— Task requirements —
For the data below, please report each line where the word "pixels" is found.

Rendered images with source text:
· · · ·

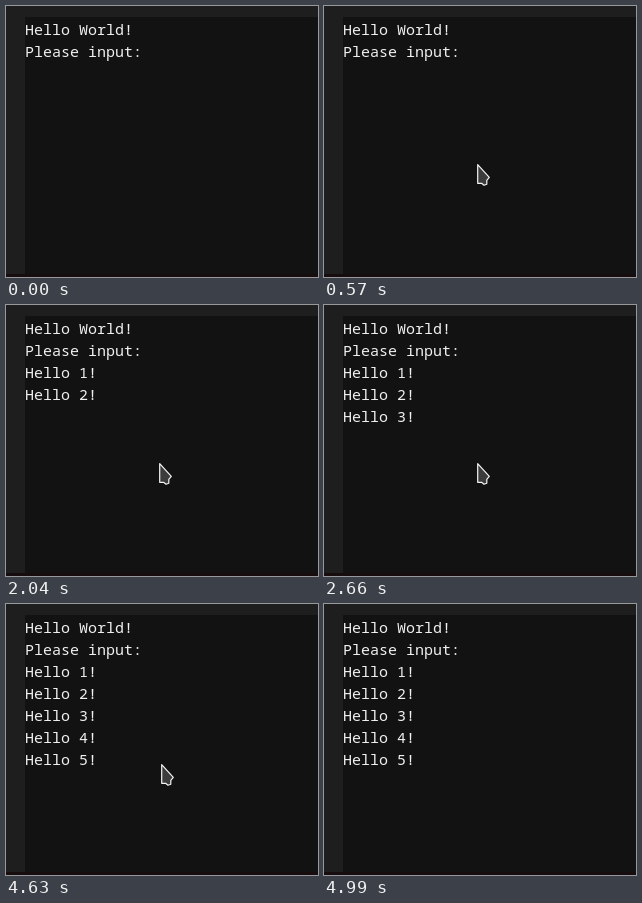
An HTML page for the animation above (5890 ms loop, 312 by 271 pixels).

```html
<!DOCTYPE html>
<html lang="en">
<head>
<meta charset="utf-8">
<title>Console input</title>
<style>
  html, body { margin: 0; width: 100%; height: 100%; overflow: hidden; background: #1e1e1e; }
  svg { display: block; width: 312px; height: 271px; }
  text { font: 15px "Noto Sans Mono", "DejaVu Sans Mono", monospace; fill: #f0f0f0; white-space: pre; }
</style>
</head>
<body>
<svg viewBox="0 0 312 271">
  <rect width="312" height="271" fill="#1e1e1e"/>
  <rect x="19" y="11" width="293" height="260" fill="#121212"/>
  <rect y="268" width="312" height="3" fill="#170c0e"/>
  <g id="lines"></g>
  <path id="cursor" d="M.7 .7V19.3H4.6L7 21.2L9.8 20.2V16.4L12.3 13.4Z"
        fill="#3c3c3c" stroke="#f4f4f4" stroke-width="1.2" stroke-linejoin="round"/>
  <circle id="click" cx="154" cy="160" r="15" fill="#ff0" fill-opacity=".47"/>
</svg>
<script>
const LOOP = 5890;
const LEFT = 19, BASELINE = 29, LINE = 22;

// [time shown, text]
const output = [
  [0, "Hello World!"], [0, "Please input:"],
  [1420, "Hello 1!"], [2040, "Hello 2!"], [2660, "Hello 3!"],
  [3480, "Hello 4!"], [4140, "Hello 5!"]
];

// [time, x, y] of the pointer tip, held until the next entry
const path = [
  [290, 231, 223], [330, 195, 200], [370, 171, 180], [410, 162, 170],
  [450, 157, 163], [490, 154, 160], [570, 153, 158]
];
for (let i = 0; i < 9; i++) {
  const e = (i / 8) ** 1.4;
  path.push([4630 + i * 40, Math.round(155 + 147 * e), Math.round(160 + 100 * e)]);
}
const EXIT = 4990;

const $ = id => document.getElementById(id);
const show = (el, on) => el.setAttribute("visibility", on ? "visible" : "hidden");

const rows = output.map(([at, str], i) => {
  const el = document.createElementNS("http://www.w3.org/2000/svg", "text");
  el.setAttribute("x", LEFT);
  el.setAttribute("y", BASELINE + i * LINE);
  el.textContent = str;
  $("lines").append(el);
  return { at, el };
});

function draw(t) {
  rows.forEach(({ at, el }) => show(el, t >= at));
  const pos = path.filter(p => p[0] <= t).pop();
  show($("cursor"), pos && t < EXIT);
  if (pos) $("cursor").setAttribute("transform", `translate(${pos[1]} ${pos[2]})`);
  show($("click"), t >= 730 && t < 850);
}

function tick() {
  draw(performance.now() % LOOP);
  requestAnimationFrame(tick);
}
tick();
</script>
</body>
</html>
```
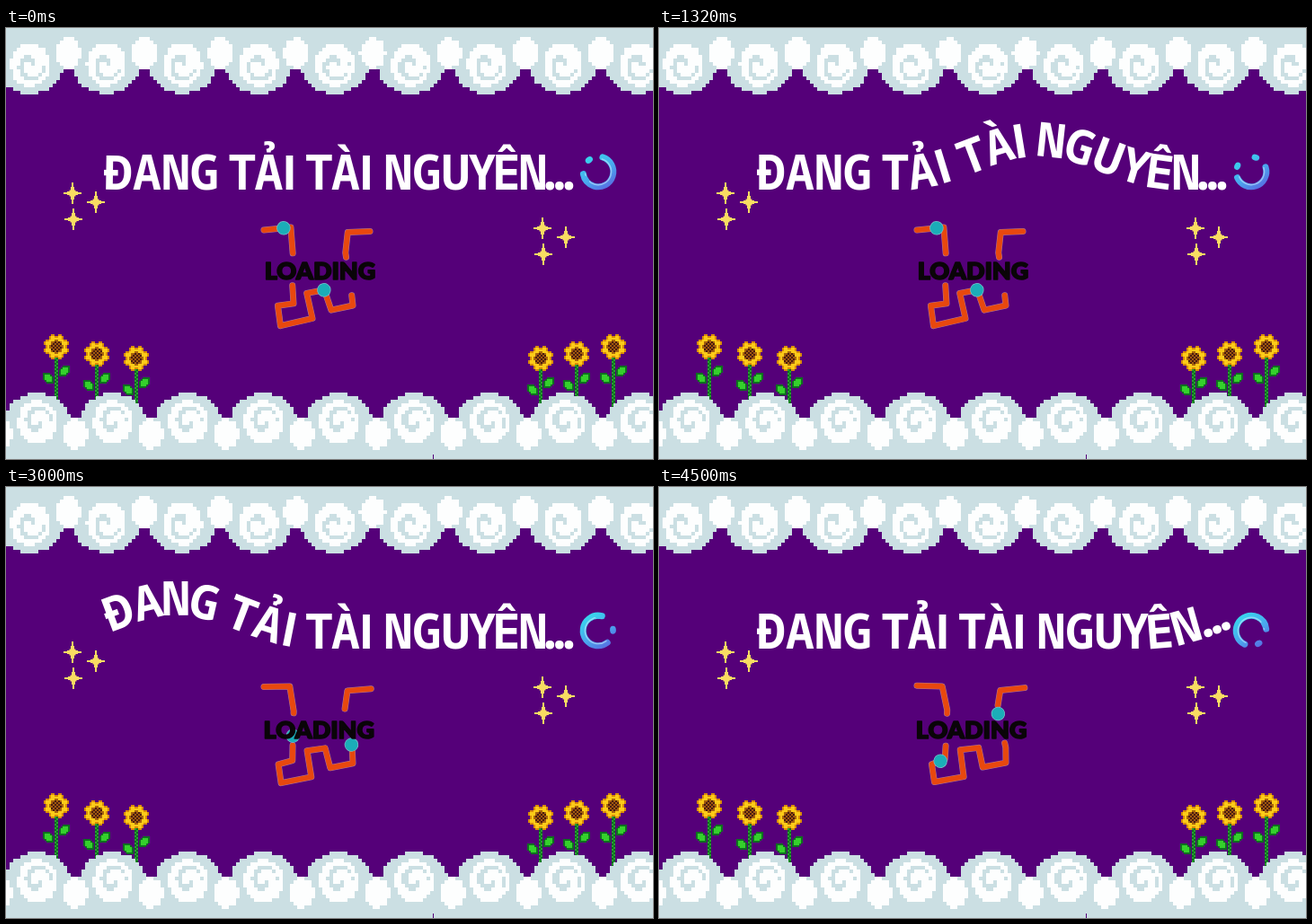
An HTML page with a canvas that plays this animation: 720x480 px, repeating every 4560 ms.

```html
<!DOCTYPE html>
<html lang="vi">
<head>
<meta charset="utf-8">
<title>Đang tải tài nguyên</title>
<style>
  html, body { margin: 0; width: 720px; height: 480px; overflow: hidden; background: #550079; }
  canvas { display: block; }
</style>
</head>
<body>
<canvas id="stage" width="720" height="480"></canvas>
<script>
const LOOP = 4560, STEP = 60, TAU = Math.PI * 2, PURPLE = '#550079';
const canvas = document.getElementById('stage');
const ctx = canvas.getContext('2d');

function box(g, color, x, y, w, h) {
  g.fillStyle = color;
  g.fillRect(x, y, w, h);
}

// Fills a pixel-art area: colorAt(x, y) gives a colour or nothing for each cell.
function pixels(g, left, top, right, bottom, cell, colorAt) {
  for (let y = top; y < bottom; y += cell) for (let x = left; x < right; x += cell) {
    const color = colorAt(x + cell / 2, y + cell / 2);
    if (color) box(g, color, x, y, cell, cell);
  }
}

// ---- still scenery ----
function drawCloudRow(g, firstX, pitch) {
  const grey = '#cbdfe3', white = '#fdfefe';
  pixels(g, 0, 406, 720, 482, 4, (x, y) => {
    const dx = x - firstX - pitch * Math.round((x - firstX) / pitch), dy = y - 439;
    if (Math.hypot(dx * 0.86, dy) > 32 && y < 433) return;
    const r = Math.hypot(dx * 1.1, dy), turn = Math.atan2(dy, dx) / TAU;
    const swirl = ((r / 17 - turn) % 1 + 1) % 1;
    const puff = Math.hypot((pitch / 2 - Math.abs(dx)) * 1.2, dy - 13) < 17;
    return r < 24 && (r > 18 || swirl > 0.33) || puff ? white : grey;
  });
}

function drawFlower(g, cx, cy) {
  g.save();
  g.translate(cx, cy);
  pixels(g, -2, 12, 2, 68, 2, (x, y) => (x + y) % 4 ? '#0c6a20' : '#27a030');
  for (const side of [-1, 1]) {
    const midX = side * 9, midY = 31 - side * 4;
    pixels(g, midX - 8, midY - 8, midX + 8, midY + 8, 2, (x, y) => {
      const u = (x - midX) * side, v = y - midY;
      const d = Math.hypot((u - v) / 11, (u + v) / 7);
      return d < 0.6 ? '#35d02c' : d < 1 && '#0f7020';
    });
  }
  pixels(g, -16, -16, 16, 16, 2, (x, y) => {
    const r = Math.hypot(x, y), edge = 13.5 - 1.3 * Math.cos(8 * Math.atan2(y, x));
    if (r > edge) return;
    if (r < 6) return (x + y) % 4 ? '#4a1d10' : '#a0580f';
    return r < 7.5 ? '#a8660c' : r > edge - 1.8 ? '#d88a08' : '#fccb18';
  });
  g.restore();
}

function drawSparkle(g, x, y) {
  for (const [w, h] of [[2, 24], [20, 2], [4, 14], [12, 4], [7, 7]]) {
    box(g, '#f8dc62', x - w / 2, y - h / 2, w, h);
  }
}

const scenery = document.createElement('canvas');
scenery.width = 720;
scenery.height = 480;
{
  const g = scenery.getContext('2d');
  box(g, PURPLE, 0, 0, 720, 480);
  for (const [x, y] of [[56, 355], [101, 363], [145, 368], [595, 368], [635, 363], [676, 355]]) drawFlower(g, x, y);
  drawCloudRow(g, 35, 83.9);
  g.setTransform(1, 0, 0, -1, 0, 480);
  drawCloudRow(g, 27, 84.7);
  g.resetTransform();
  box(g, PURPLE, 475, 475, 1, 5);
  for (const [x, y] of [[74, 184], [597, 223]]) {
    drawSparkle(g, x, y);
    drawSparkle(g, x + 26, y + 10);
    drawSparkle(g, x + 1, y + 29);
  }
}

// ---- title: a bump travels along the line ----
const WAVE = { period: 2366, speed: 0.339, start: -25, reach: 152, height: 37 };
const advance = letter => letter === 'I' ? 14 : letter === ' ' ? 12.5 : 'TYÊ…'.includes(letter) ? 27 : 32;
let penX = 109;
const title = [...'ĐANG TẢI TÀI NGUYÊN…'].map(letter => {
  const width = advance(letter);
  penX += width;
  return { letter, x: penX - width / 2 };
});

function drawTitle(t) {
  const peak = WAVE.start + WAVE.speed * (t % WAVE.period);
  ctx.fillStyle = '#fff';
  ctx.textAlign = 'center';
  for (const { letter, x } of title) {
    const u = Math.max(-1, Math.min(1, (x - peak) / WAVE.reach));
    const lift = WAVE.height * Math.cos(u * Math.PI / 2) ** 2;
    const slope = WAVE.height * Math.PI / 2 / WAVE.reach * Math.sin(u * Math.PI);
    ctx.save();
    ctx.translate(x, 161 - lift);
    ctx.rotate(Math.atan(slope));
    ctx.font = letter === 'I' ? '700 53px Roboto, sans-serif'
      : '700 semi-condensed 53px "Noto Sans Mono", "DejaVu Sans Mono", monospace';
    ctx.fillText(letter, 0, 19);
    ctx.restore();
  }
}

// ---- hand-drawn loading track with two balls on it ----
const TRACK = [
  [287, 223], [316, 222], [320, 250], [319, 286], [319, 305], [303, 309], [306, 330], [340, 323],
  [335, 294], [355, 291], [361, 313], [386, 308], [385, 291], [377, 249], [380, 227], [406, 225]
];
const VISIBLE = [59, 36, 205, 43, 60];
const DOODLE = { period: 1290, poses: 7, ballGap: 218, ballStart: 22 };

function drawLoading(t) {
  const pose = Math.floor(t % DOODLE.period / DOODLE.period * DOODLE.poses);
  const sway = Math.cos(pose / DOODLE.poses * TAU);
  const track = new Path2D();
  TRACK.forEach(([x, y], i) => track.lineTo(x + sway * Math.sin(i * 2), y + sway * (1 + Math.cos(i * 3))));
  const trace = (color, width) => {
    ctx.strokeStyle = color;
    ctx.lineWidth = width;
    ctx.stroke(track);
  };
  ctx.save();
  ctx.lineCap = ctx.lineJoin = 'round';
  ctx.setLineDash(VISIBLE);
  trace('#a878a0', 7);
  trace('#e8480e', 6);
  ctx.setLineDash([0.01, DOODLE.ballGap]);
  ctx.lineDashOffset = -DOODLE.ballStart - DOODLE.ballGap * pose / DOODLE.poses;
  trace('#78bcc8', 15.5);
  trace('#1badb8', 14);
  ctx.setLineDash([]);
  ctx.font = '900 27px Lato, sans-serif';
  ctx.fillStyle = ctx.strokeStyle = '#0a0508';
  ctx.lineWidth = 1.5;
  ctx.fillText('LOADING', 348.5 + sway, 280);
  ctx.strokeText('LOADING', 348.5 + sway, 280);
  ctx.restore();
}

// ---- smiley: turns steadily while its mouth grows and shrinks ----
const ringColor = ctx.createLinearGradient(646, 140, 672, 180);
ringColor.addColorStop(0, '#35dcec');
ringColor.addColorStop(0.55, '#4aa8ee');
ringColor.addColorStop(1, '#5a66e0');

function drawSmile(t) {
  const rad = TAU / 360;
  const turn = -73 + 0.0418 * t;
  const mouth = 215 + 43 * Math.cos((t - 300) / (LOOP / 2) * TAU);
  const arc = (radius, width, color) => {
    ctx.beginPath();
    ctx.arc(0, 0, radius, 0, mouth * rad);
    ctx.lineWidth = width;
    ctx.strokeStyle = color;
    ctx.stroke();
  };
  ctx.save();
  ctx.lineCap = 'round';
  arcAtCentre();
  ctx.restore();

  function arcAtCentre() {
    ctx.translate(659, 160);
    ctx.rotate(turn * rad);
    const color = ctx.createLinearGradient(...spin(-13, -20), ...spin(13, 20));
    color.addColorStop(0, '#35dcec');
    color.addColorStop(0.55, '#4aa8ee');
    color.addColorStop(1, '#5a66e0');
    arc(16.8, 7, color);
    arc(14.6, 1.5, 'rgba(205,240,255,.55)');
    ctx.fillStyle = color;
    for (const angle of [-140, -55]) {
      ctx.beginPath();
      ctx.ellipse(16.5 * Math.cos(angle * rad), 16.5 * Math.sin(angle * rad), 4.4, 3.4, angle * rad + TAU / 4, 0, TAU);
      ctx.fill();
    }
  }

  // Keeps the colour direction fixed on the stage while the face turns.
  function spin(x, y) {
    const c = Math.cos(turn * rad), s = Math.sin(turn * rad);
    return [x * c + y * s, y * c - x * s];
  }
}

function draw(now) {
  const t = Math.floor(now % LOOP / STEP) * STEP;
  ctx.drawImage(scenery, 0, 0);
  drawTitle(t);
  drawLoading(t);
  drawSmile(t);
}

const begin = performance.now();
(function tick() {
  draw(performance.now() - begin);
  requestAnimationFrame(tick);
})();
</script>
</body>
</html>
```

· · · ·

— Expected output —
An HTML page for the animation above (5890 ms loop, 312 by 271 pixels).
function pixels(g, left, top, right, bottom, cell, colorAt) {
  pixels(g, 0, 406, 720, 482, 4, (x, y) => {
  pixels(g, -2, 12, 2, 68, 2, (x, y) => (x + y) % 4 ? '#0c6a20' : '#27a030');
    pixels(g, midX - 8, midY - 8, midX + 8, midY + 8, 2, (x, y) => {
  pixels(g, -16, -16, 16, 16, 2, (x, y) => {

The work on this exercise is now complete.